On This Day November 13
1968 – The Beatles rule the airwaves as “Hey Jude” cruises through its seventh week as a No. 1 single. The band hired a 36-piece orchestra for the recording and offered the musicians twice their usual rate to sing and clap along to the song.
1976 – “Tonight’s the Night (Gonna Be Alright),” by Rod Stewart, begins eight weeks on the top of the Billboard Hot 100. The track, from Sir Rod’s “A Night on the Town” album, becomes his second U.S. No. 1.
1982 – Men At Work kick off a 15-week run at No. 1 on the album chart with their debut album, “Business As Usual,” which goes on to sell more than five million copies in the U.S. It contains the hits “Who Can It Be Now?” and “Down Under.”
2012 – The original collage by artist Peter Blake that was reproduced and included in copies of The Beatles’ 1967 classic “Sgt. Pepper’s Lonely Hearts Club Band” album sells to an unnamed bidder for around $88,000 during an auction of modern British art at Sotheby’s in London.
1927 – The Holland Tunnel, linking New York City to New Jersey beneath the Hudson River, opens to traffic with each crossing costing 50 cents.
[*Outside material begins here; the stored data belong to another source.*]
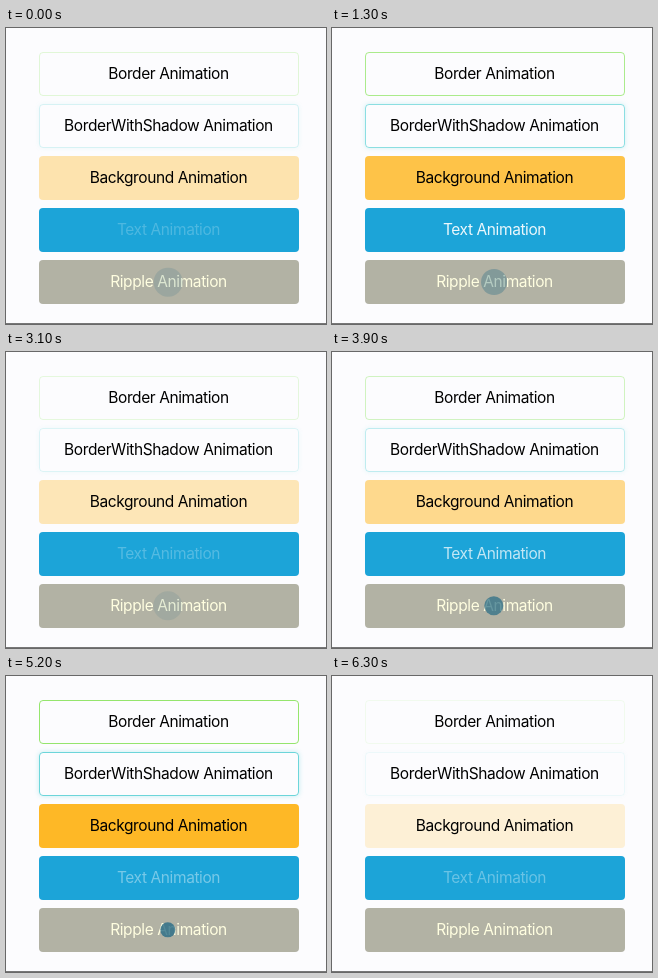
Animation, 320 px wide and 296 px high, one loop 6400 ms. Source, as an HTML page:

```html
<!DOCTYPE html>
<html lang="en">
<head>
<meta charset="utf-8">
<title>Button animations</title>
<style>
  html, body { margin: 0; width: 100%; height: 100%; overflow: hidden; background: #fcfcfe; }
  #stage { position: relative; width: 320px; height: 296px; overflow: hidden; }
  #stage::after { content: ""; position: absolute; left: 0; top: 295px; width: 100%; height: 1px; background: #777; }
  .button {
    position: absolute; left: 33px; width: 260px; height: 43.5px;
    box-sizing: border-box; border-radius: 4px; padding-right: 1px;
    font: 15.5px/44.5px Inter, "Open Sans", sans-serif; letter-spacing: -.4px;
    text-align: center; white-space: nowrap; color: #000;
  }
  #border, #shadow { border: 1px solid transparent; line-height: 42.5px; }
  #border { top: 24px; }
  #shadow { top: 76px; }
  #fill { top: 128px; }
  #text { top: 180px; background: #1ca4d8; }
  #ripple { top: 232px; background: #b2b2a4; color: #fffee0; }
  #wave {
    position: absolute; left: 162px; top: 254px; border-radius: 50%;
    transform: translate(-50%, -50%); background: #286c86;
  }
</style>
</head>
<body>
<div id="stage">
  <div class="button" id="border">Border Animation</div>
  <div class="button" id="shadow">BorderWithShadow Animation</div>
  <div class="button" id="fill">Background Animation</div>
  <div class="button" id="text">Text Animation</div>
  <div class="button" id="ripple">Ripple Animation</div>
  <div id="wave"></div>
</div>
<script>
const LOOP = 6400, STEP = 100, HALF = 1525;
const style = id => document.getElementById(id).style;
const border = style("border"), shadow = style("shadow"), fill = style("fill"),
      text = style("text"), wave = style("wave");

const cycle = (t, length) => ((t % length) + length) % length / length;

// Goes 0 -> 1 -> 0 over two halves, lowest at time `low`
const pulse = (t, low) => 1 - Math.abs(1 - 2 * cycle(t - low, 2 * HALF));

function draw(t) {
  const glow = pulse(t, 330);
  border.borderColor = `rgba(125, 225, 75, ${glow})`;
  shadow.borderColor = `rgba(75, 205, 210, ${glow})`;
  shadow.boxShadow = `0 0 5px rgba(75, 205, 210, ${glow * 0.4})`;
  fill.background = `rgba(255, 173, 0, ${glow ** 0.75})`;

  text.color = `rgba(255, 255, 255, ${0.04 + 0.92 * pulse(t, 2750)})`;

  const u = cycle(t - 200, HALF);
  wave.width = wave.height = 31 * u ** 0.55 + "px";
  wave.opacity = Math.min(0.8, 1.25 * (1 - u));
}

const start = performance.now();
function frame() {
  const t = (performance.now() - start) % LOOP;
  draw(Math.floor(t / STEP) * STEP);
  requestAnimationFrame(frame);
}
frame();
</script>
</body>
</html>
```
Nearly 52,000 vehicles travel the tunnel on its first day.
1974 – Chemical technician and union activist Karen Silkwood is killed in a mysterious one-car crash in Oklahoma at the age of 28. Silkwood worked at the Kerr-McGee plutonium plant in Crescent, Oklahoma and was critical of plant safety. The night she died, she was driving to meet with a union representative and a reporter for The New York Times, reportedly with documents proving unsafe plant conditions that led to her own exposure to radioactivity.
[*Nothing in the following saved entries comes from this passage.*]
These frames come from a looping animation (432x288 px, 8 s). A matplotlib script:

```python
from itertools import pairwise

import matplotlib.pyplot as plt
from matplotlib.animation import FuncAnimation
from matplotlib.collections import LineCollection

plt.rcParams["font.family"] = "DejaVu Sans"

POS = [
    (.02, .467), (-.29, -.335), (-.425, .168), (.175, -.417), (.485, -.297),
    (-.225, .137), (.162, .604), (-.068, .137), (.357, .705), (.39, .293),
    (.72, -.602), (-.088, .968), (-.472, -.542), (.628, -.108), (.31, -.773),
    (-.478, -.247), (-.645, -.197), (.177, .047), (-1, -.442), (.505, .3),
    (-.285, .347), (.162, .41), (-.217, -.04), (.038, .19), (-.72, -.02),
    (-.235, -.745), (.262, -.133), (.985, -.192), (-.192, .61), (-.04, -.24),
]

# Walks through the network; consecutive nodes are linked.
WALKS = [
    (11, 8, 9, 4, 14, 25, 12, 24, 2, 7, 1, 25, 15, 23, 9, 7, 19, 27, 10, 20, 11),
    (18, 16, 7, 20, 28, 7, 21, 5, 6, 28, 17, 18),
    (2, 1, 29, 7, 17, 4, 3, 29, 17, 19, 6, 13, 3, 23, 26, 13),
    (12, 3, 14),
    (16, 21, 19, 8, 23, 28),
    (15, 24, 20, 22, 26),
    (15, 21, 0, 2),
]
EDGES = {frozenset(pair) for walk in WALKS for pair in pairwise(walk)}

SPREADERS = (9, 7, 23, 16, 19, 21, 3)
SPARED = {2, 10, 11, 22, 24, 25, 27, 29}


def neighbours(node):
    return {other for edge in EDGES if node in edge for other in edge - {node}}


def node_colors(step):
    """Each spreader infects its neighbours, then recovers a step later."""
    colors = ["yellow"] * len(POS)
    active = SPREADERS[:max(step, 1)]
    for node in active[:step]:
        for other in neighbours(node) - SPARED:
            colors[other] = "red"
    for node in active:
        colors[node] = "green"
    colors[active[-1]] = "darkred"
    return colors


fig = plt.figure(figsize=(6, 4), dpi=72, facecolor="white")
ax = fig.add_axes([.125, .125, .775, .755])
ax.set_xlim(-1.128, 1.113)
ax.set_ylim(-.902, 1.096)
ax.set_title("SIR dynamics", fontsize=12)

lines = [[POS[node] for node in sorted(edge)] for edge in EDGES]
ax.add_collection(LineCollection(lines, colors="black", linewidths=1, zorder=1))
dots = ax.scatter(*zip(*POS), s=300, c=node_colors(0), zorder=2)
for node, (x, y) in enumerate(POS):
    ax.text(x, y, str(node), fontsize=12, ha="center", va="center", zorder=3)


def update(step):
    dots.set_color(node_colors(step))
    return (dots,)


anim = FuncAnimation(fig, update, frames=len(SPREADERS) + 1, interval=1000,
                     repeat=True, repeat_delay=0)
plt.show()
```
1982 – A week-long national salute to Americans who served in the Vietnam War culminates with the dedication of the Vietnam Veterans Memorial in Washington, D.C. The long-anticipated memorial, designed by Ohio-born architect Maya Lin, is a simple V-shaped black-granite wall inscribed with the names of some 59,000 Americans who died in the Southeast Asia conflict.
1934 – Actor-director-producer Garry Marshall, who created some of the most popular TV sitcoms of all time, including “The Odd Couple,” “Mork & Mindy,” “Happy Days” and “Laverne & Shirley” and hit movies like “Pretty Woman” and “The Princess Diaries” (d. 2016)